Sunday, July 25, 2010

Texas Autism Filicide: A Mother of an Autistic Child Provides Perspective and Sound Advice

It is very difficult to read each and every news account of filicide, the killing of a child by his or her parents.  Sometimes the killings flow from bitter, nasty domestic relationships.  In some, perhaps most, the parents involved had mental health issues.  Each instance has to be examined on its own set of facts and, given the nature of the act,  by the appropriate legal and mental health authorities.  We should all be extremely careful not to make sweeping generalizations based on the personal characteristics of the individuals involved in a particular case. 

This week there are news reports of a Pakistani-American woman in Texas who strangled her two autistic children and , as reported by the Dallas Morning News, informed 911 operators that she did so because they had autism and she wanted normal children.  In the internet world of autism discussions such a  tragic event  feeds into many issues, and much hostility,  on all sides of the various autism perspectives.  There is also a danger that the tragedy could feed into feelings of hostility held by some people towards people of Muslim faith since September 11 2001 although most news reports I have read of it, including the DMN article just  referenced, do not mention the mother's religion.

I found it very  helpful  to read the wise comments on this tragedy by  the Muslim mother of an autistic child on the blog site My Autistic Muslim Child in a post called Support and Responsibilities in which the author references the accused mother's Muslim religion and asks people not to characterize Islam  based on one person's actions, urges us to consider the mental health challenges of the mother who killed her children, without making excuses for her actions,  and points out the need for autism support systems,

I recommend this article by the author of My Autistic Muslim Child for its balance, sensitivity and wisdom and because it is written by some one who is also both a Muslim and the mother of an autistic child.   It is difficult to quote from this article without quoting the entire article so I ask you to read it  for yourself.  I will quote the two concluding paragraphs where the author talks about the need to get at the root of the problem:

"We have a serious problem in our society, and people of all religions and ideologies must work together to stop the violence against children with autism or other disabilities.
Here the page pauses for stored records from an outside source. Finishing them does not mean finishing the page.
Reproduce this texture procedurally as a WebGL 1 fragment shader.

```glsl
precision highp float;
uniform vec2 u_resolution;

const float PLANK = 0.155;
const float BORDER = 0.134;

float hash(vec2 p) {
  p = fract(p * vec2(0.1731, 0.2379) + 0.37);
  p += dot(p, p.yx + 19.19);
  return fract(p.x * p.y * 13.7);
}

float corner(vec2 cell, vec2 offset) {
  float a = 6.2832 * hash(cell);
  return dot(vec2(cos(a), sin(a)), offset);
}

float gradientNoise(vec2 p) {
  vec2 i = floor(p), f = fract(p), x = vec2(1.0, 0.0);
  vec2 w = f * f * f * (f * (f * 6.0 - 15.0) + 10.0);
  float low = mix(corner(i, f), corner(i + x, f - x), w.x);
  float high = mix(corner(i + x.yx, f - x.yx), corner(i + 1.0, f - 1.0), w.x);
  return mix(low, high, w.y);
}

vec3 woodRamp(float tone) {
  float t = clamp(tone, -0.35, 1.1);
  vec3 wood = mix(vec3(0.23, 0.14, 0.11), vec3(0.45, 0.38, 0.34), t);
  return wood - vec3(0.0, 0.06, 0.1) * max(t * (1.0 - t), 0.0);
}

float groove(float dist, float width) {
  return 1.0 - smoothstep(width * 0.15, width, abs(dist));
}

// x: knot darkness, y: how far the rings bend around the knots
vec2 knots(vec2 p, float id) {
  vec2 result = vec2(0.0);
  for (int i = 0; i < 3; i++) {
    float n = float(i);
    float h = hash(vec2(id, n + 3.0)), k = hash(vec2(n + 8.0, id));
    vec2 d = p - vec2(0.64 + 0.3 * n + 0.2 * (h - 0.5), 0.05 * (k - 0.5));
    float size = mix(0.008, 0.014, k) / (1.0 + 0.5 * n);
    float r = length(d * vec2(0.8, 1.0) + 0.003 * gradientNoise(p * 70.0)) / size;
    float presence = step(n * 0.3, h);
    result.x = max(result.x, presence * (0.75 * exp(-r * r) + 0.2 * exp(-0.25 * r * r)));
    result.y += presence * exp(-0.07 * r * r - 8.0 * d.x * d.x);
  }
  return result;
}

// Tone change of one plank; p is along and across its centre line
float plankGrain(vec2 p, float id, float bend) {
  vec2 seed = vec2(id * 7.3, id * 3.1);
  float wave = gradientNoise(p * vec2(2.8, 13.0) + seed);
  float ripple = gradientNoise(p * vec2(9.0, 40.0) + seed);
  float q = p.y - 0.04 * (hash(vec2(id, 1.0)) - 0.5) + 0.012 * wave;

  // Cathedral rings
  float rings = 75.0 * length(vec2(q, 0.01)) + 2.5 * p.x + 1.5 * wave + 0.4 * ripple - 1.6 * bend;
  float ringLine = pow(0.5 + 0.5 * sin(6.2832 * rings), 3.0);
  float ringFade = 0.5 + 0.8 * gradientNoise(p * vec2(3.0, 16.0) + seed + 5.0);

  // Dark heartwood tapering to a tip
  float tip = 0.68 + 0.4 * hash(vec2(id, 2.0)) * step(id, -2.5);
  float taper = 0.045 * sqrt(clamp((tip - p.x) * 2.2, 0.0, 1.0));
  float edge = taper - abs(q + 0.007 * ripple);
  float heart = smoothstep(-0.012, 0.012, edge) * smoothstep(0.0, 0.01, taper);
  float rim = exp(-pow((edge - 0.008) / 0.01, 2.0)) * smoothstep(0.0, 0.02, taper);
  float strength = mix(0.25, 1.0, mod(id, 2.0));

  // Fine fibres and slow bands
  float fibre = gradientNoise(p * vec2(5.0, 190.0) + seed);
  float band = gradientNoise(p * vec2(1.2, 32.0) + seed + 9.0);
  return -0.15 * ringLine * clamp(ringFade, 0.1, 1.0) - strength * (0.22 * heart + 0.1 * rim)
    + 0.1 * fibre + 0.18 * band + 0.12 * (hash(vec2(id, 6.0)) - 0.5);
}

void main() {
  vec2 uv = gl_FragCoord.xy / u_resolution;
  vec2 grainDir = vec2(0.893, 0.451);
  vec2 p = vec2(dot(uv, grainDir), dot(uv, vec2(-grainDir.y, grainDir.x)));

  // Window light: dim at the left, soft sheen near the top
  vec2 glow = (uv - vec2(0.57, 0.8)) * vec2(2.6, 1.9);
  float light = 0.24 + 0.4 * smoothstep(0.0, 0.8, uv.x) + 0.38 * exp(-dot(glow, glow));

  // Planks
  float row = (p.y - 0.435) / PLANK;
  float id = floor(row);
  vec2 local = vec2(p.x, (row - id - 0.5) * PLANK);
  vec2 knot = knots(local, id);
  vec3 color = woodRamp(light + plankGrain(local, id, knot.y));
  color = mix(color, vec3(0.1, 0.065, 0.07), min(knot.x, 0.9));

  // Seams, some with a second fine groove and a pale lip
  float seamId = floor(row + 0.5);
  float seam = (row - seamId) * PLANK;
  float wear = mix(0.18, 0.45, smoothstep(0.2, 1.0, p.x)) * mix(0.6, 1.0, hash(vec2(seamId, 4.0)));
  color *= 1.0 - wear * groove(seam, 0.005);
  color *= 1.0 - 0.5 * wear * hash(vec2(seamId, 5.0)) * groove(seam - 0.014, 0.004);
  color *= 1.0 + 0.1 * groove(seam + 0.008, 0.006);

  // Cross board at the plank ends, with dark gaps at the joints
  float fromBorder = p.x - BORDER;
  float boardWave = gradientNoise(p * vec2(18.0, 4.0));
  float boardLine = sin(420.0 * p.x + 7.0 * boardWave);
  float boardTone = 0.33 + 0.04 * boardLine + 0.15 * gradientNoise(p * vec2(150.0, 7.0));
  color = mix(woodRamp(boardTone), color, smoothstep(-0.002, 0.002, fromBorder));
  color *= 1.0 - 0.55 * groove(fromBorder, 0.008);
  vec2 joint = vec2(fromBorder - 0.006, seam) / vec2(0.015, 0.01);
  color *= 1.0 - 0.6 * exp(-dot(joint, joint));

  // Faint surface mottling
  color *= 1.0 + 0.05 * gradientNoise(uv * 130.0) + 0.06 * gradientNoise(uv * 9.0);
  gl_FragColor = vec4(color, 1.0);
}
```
We need to educate our communities about this issue, and make them understand that such crimes cannot be justified by any religious teachings.

Also, we must create a support system for our communities, so if they do not receive any support from their families (which is the case a lot of times too for different reasons), then they have an outlet to which to go and acquire the much needed help from others. Our religious facilities must have an adequate and functional social service program to help the needy. The finger-pointing must stop, and we need to admit this problem is OUR problem, not just isolated, random incidents. Once we reach this understanding, we have a good chance to work together as a society and get to the root of the problem so as to prevent a tragedy like this to happen again."

4 comments:

Claire said...

Excellent, Harold. All true.

Oliver M Canby said...

Harold, were you in Chicago the other day?

Autism Reality NB said...

Hi Oliver, no I have never been to Chicago in my life.

Anonymous said...

The mom who wrote the blog about being a Muslim and a parent of a child with autism is right on.
The murder of two children with autism is a horrible tragedy that really has nothing to do with religion. People of every faith have engaged in such unexplainable behavior, except that in some cases the explanation, though difficult to accept is a total collapse and despair of spirit, no help, no support. I don't know the mom who killed her kid's real story. I only hope there's less of them.
Jennie "Isaac's mom, autistic, aged 23)